* Data to examine:
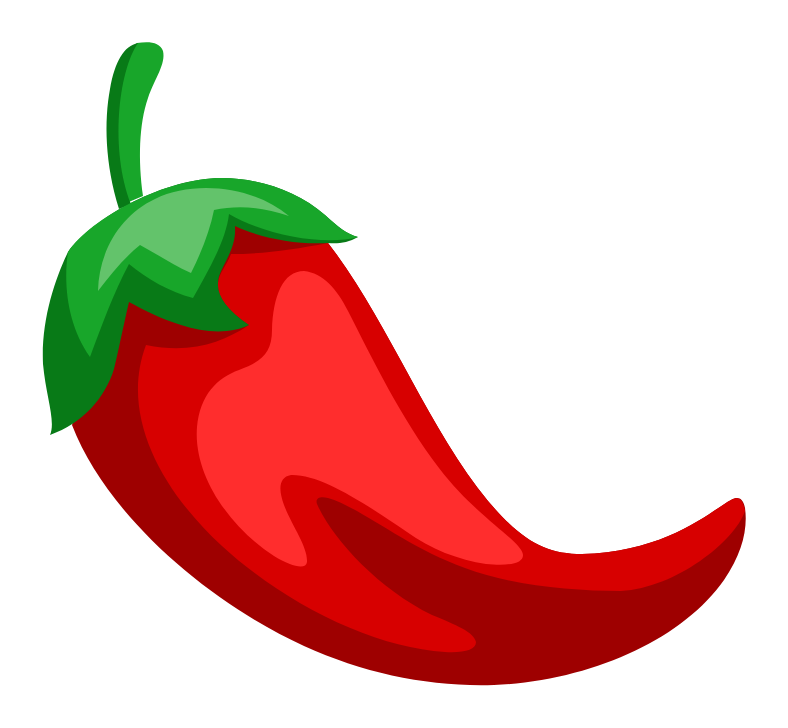
<!DOCTYPE html>
<html lang="en">
<head>
<meta charset="utf-8">
<title>Red chili pepper</title>
<style>
:root {
  --paper: #ffffff;
  --red-shadow: #9e0000;
  --red: #d70000;
  --red-light: #ff2d2d;
  --green-shadow: #087a17;
  --green: #18a62a;
  --green-light: #63c36b;
}
html, body { margin: 0; background: var(--paper); overflow: hidden; }
.chili { display: block; width: 788px; height: 728px; }
.pod-shadow { fill: var(--red-shadow); }
.pod-skin { fill: var(--red); }
.pod-shine { fill: var(--red-light); }
.leaf-shadow { fill: var(--green-shadow); }
.leaf { fill: var(--green); }
.leaf-shine { fill: var(--green-light); }
</style>
</head>
<body>
<svg class="chili" viewBox="0 0 788 728" role="img" aria-label="Red chili pepper with a green stem">
  <g id="pod">
    <path class="pod-shadow" d="M72 425C108 518 212 604 304 646C366 674 430 687 494 685C590 681 682 640 724 580C742 554 748 529 745 508C743 498 738 496 731 500C712 510 668 552 582 554C546 554 522 541 488 501C428 428 386 317 328 243L230 215L120 280Z"/>
    <path class="pod-skin" d="M146 345C190 354 222 343 249 325C226 309 217 296 218 283C219 273 227 265 231 254C262 254 292 250 328 243C386 317 428 428 488 501C522 541 546 554 582 554C668 552 712 510 731 500C738 496 743 498 745 511C735 541 676 588 621 591C570 591 510 585 465 568C406 547 360 507 328 498C320 496 315 498 317 504C332 538 377 588 432 615C456 625 474 632 476 642C476 650 464 653 445 652C374 648 285 604 222 546C160 489 120 414 146 345Z"/>
    <path class="pod-shine" d="M304 271C323 273 337 289 348 311C373 360 401 418 439 468C477 518 522 541 523 555C523 564 508 566 486 564C459 560 430 549 407 532C363 502 320 474 291 475C279 477 278 489 284 505C292 526 308 547 307 562C306 570 292 567 274 556C232 529 193 477 197 427C200 395 217 378 239 370C261 362 272 353 272 330C273 296 283 271 304 271Z"/>
  </g>
  <g id="stem">
    <path class="leaf" d="M124 204C112 120 112 60 137 43C149 41 160 42 163 51C166 64 155 78 148 98C139 124 138 160 143 196Z"/>
    <path class="leaf-shadow" d="M119 209C105 164 104 121 110 89C115 61 124 46 138 43C118 72 110 151 131 204Z"/>
  </g>
  <g id="cap">
    <path class="leaf-shadow" d="M50 435C56 421 46 397 43 364C41 320 55 279 68 252C95 216 165 178 222 178C258 178 298 191 325 215C338 227 347 234 358 237C348 243 337 244 328 243C297 245 260 238 235 226C237 252 218 268 218 283C217 296 227 310 249 325C231 334 205 333 181 325C161 319 144 310 129 302C122 332 118 353 114 369C105 398 83 423 50 435Z"/>
    <path class="leaf" d="M68 252C91 218 165 178 222 178C258 178 298 191 325 215C338 227 347 234 358 237C326 246 267 236 229 214C226 241 207 273 193 298C170 292 147 279 129 264C113 294 102 325 90 357C68 326 63 285 68 252Z"/>
    <path class="leaf-shine" d="M98 291C99 250 121 215 155 199C194 180 253 186 289 216C263 207 238 205 214 210C210 230 202 251 191 273C173 265 157 254 140 245C124 258 111 274 98 291Z"/>
  </g>
</svg>
</body>
</html>
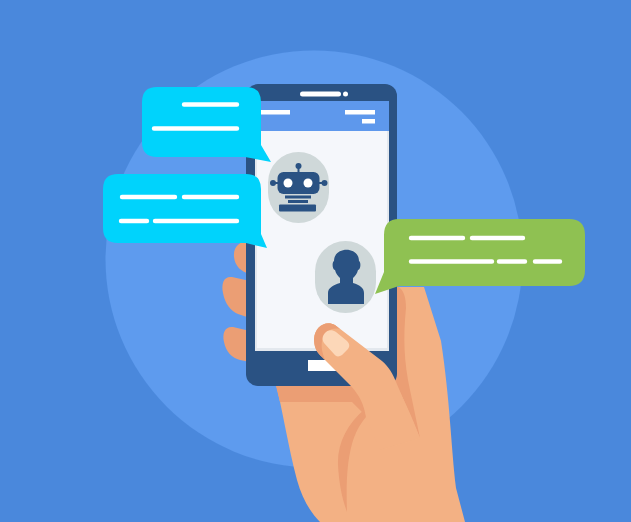
<!DOCTYPE html>
<html lang="en">
<head>
<meta charset="utf-8">
<title>Chatbot conversation</title>
<style>
:root {
  --sky: #4a88dc;
  --disc: #5e9bee;
  --navy: #2a5283;
  --header: #5e98ec;
  --screen: #f5f7fb;
  --screen-edge: #e3e8ee;
  --avatar: #cfd8d9;
  --cyan: #00d3fc;
  --green: #8fc152;
  --skin: #f3b184;
  --skin-shade: #eb9e74;
  --nail: #fcd7b8;
  --white: #fff;
}
html, body { margin: 0; overflow: hidden; background: var(--sky); }
.illustration { display: block; width: 631px; height: 522px; }
.sky { fill: var(--sky); }
.disc { fill: var(--disc); }
.navy { fill: var(--navy); }
.header { fill: var(--header); }
.screen { fill: var(--screen); }
.screen-edge { fill: var(--screen-edge); }
.avatar { fill: var(--avatar); }
.cyan { fill: var(--cyan); }
.green { fill: var(--green); }
.skin { fill: var(--skin); }
.skin-shade { fill: var(--skin-shade); }
.nail { fill: var(--nail); }
.white { fill: var(--white); }
.message-lines { fill: none; stroke: var(--white); stroke-width: 4.4; stroke-linecap: round; }
.antenna { fill: none; stroke: var(--navy); stroke-width: 2; }
</style>
</head>
<body>
<svg class="illustration" viewBox="0 0 631 522" role="img" aria-label="Hand holding a phone with a chat between a robot and a person">
  <rect class="sky" width="631" height="522"/>
  <circle class="disc" cx="314" cy="259" r="208.5"/>

  <g id="fingers">
    <path class="skin-shade" d="M250 241C239 241 233 247 234 257C235 266 241 272 250 274Z"/>
    <path class="skin-shade" d="M250 281L232 277C224 276 221 283 223 293C225 304 231 311 238 314L250 318Z"/>
    <path class="skin-shade" d="M250 331L233 327C225 326 222 333 224 342C226 352 232 358 240 360L250 362Z"/>
  </g>

  <g id="palm">
    <path class="skin" d="M275 380C283 412 288 446 297 480C302 498 310 512 320 522H465L456 488C451 446 450 400 441 341L424 287H390V380Z"/>
    <path class="skin-shade" d="M275 382H358L366 416L352 402H280Z"/>
    <path class="skin-shade" d="M396 287H399C404 291 406 298 406 308C403 338 404 362 410 390L420 438C411 414 402 396 394 380Z"/>
    <path class="skin-shade" d="M365 409C347 424 337 444 338 465C339 484 342 498 347 512C346 484 347 462 352 444C355 433 360 424 366 417Z"/>
  </g>

  <g id="phone">
    <rect class="navy" x="246" y="84" width="151" height="302" rx="12"/>
    <rect class="white" x="300" y="91.5" width="41" height="5" rx="2.5"/>
    <circle class="white" cx="345.5" cy="94" r="2.5"/>
    <rect class="screen-edge" x="255" y="101" width="134" height="250"/>
    <rect class="screen" x="257" y="130" width="130" height="218"/>
    <rect class="header" x="255" y="101" width="134" height="30"/>
    <rect class="white" x="258" y="110" width="32" height="4.5"/>
    <rect class="white" x="345" y="110" width="30" height="4.5"/>
    <rect class="white" x="362" y="119" width="13" height="4.5"/>
    <rect class="white" x="308" y="360" width="28" height="11"/>
  </g>

  <g id="robot-avatar">
    <rect class="avatar" x="268" y="152" width="61" height="71" rx="30.5"/>
    <path class="antenna" d="M298.500 167V174M273 183H279M318 183H324"/>
    <circle class="navy" cx="298.500" cy="166" r="3"/>
    <circle class="navy" cx="273" cy="183" r="3"/>
    <circle class="navy" cx="324.500" cy="183" r="3"/>
    <rect class="navy" x="277.500" y="172" width="42" height="22" rx="6"/>
    <circle class="white" cx="288" cy="183" r="4.500"/>
    <circle class="white" cx="308" cy="183" r="4.500"/>
    <rect class="navy" x="285" y="195.500" width="26" height="3"/>
    <rect class="navy" x="288" y="200" width="20" height="3"/>
    <rect class="navy" x="279" y="204.500" width="37" height="7" rx="1"/>
  </g>

  <g id="person-avatar">
    <rect class="avatar" x="315" y="241" width="61" height="72" rx="30.500"/>
    <path class="navy" d="M334 261C334 246 359 246 359 261C361 262 361 269 358 270C357 274 355 276 353 278V283C360 285 364 288 364 293V304H328V293C328 288 333 285 340 283V278C338 276 336 274 335 270C332 269 332 262 334 261Z"/>
  </g>

  <g id="thumb">
    <path class="skin" d="M314 339C315 327 325 320 335 325L382 361C389 367 393 374 396 382L420 438L380 450L366 417C364 405 360 396 351 386L322 357C316 352 314 346 314 339Z"/>
    <path class="skin-shade" d="M314 339C315 327 325 320 335 325L340 329C331 327 324 332 322 341C321 347 322 352 325 360L322 357C316 352 314 346 314 339Z"/>
    <path class="nail" d="M325 333C327 330 332 329 336 332L347 341C350 344 350 347 347 350L342 355C339 357 336 357 334 354L324 343C322 340 322 336 325 333Z"/>
  </g>

  <g id="robot-message-first">
    <path class="cyan" d="M157 87H246Q261 87 261 102V145L271 162L245 157H157Q142 157 142 142V102Q142 87 157 87Z"/>
    <path class="message-lines" d="M184 104.500H237M154 128.500H237"/>
  </g>
  <g id="robot-message-second">
    <path class="cyan" d="M118 174H246Q261 174 261 189V234L267 248L246 243H118Q103 243 103 228V189Q103 174 118 174Z"/>
    <path class="message-lines" d="M122 197H175M184 197H237M121 221H147M155 221H237"/>
  </g>
  <g id="person-message">
    <path class="green" d="M399 219H569Q585 219 585 235V270Q585 286 569 286H399L375 294L384 272V235Q384 219 399 219Z"/>
    <path class="message-lines" d="M411 238H463M472 238H523M411 261.500H492M499 261.500H525M535 261.500H560"/>
  </g>
</svg>
</body>
</html>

* Aim of the exercise:
Only lines with the word "navy" go in the answer. Take them all from the entries above.

* Written response:
  --navy: #2a5283;
.navy { fill: var(--navy); }
.antenna { fill: none; stroke: var(--navy); stroke-width: 2; }
    <rect class="navy" x="246" y="84" width="151" height="302" rx="12"/>
    <circle class="navy" cx="298.500" cy="166" r="3"/>
    <circle class="navy" cx="273" cy="183" r="3"/>
    <circle class="navy" cx="324.500" cy="183" r="3"/>
    <rect class="navy" x="277.500" y="172" width="42" height="22" rx="6"/>
    <rect class="navy" x="285" y="195.500" width="26" height="3"/>
    <rect class="navy" x="288" y="200" width="20" height="3"/>
    <rect class="navy" x="279" y="204.500" width="37" height="7" rx="1"/>
    <path class="navy" d="M334 261C334 246 359 246 359 261C361 262 361 269 358 270C357 274 355 276 353 278V283C360 285 364 288 364 293V304H328V293C328 288 333 285 340 283V278C338 276 336 274 335 270C332 269 332 262 334 261Z"/>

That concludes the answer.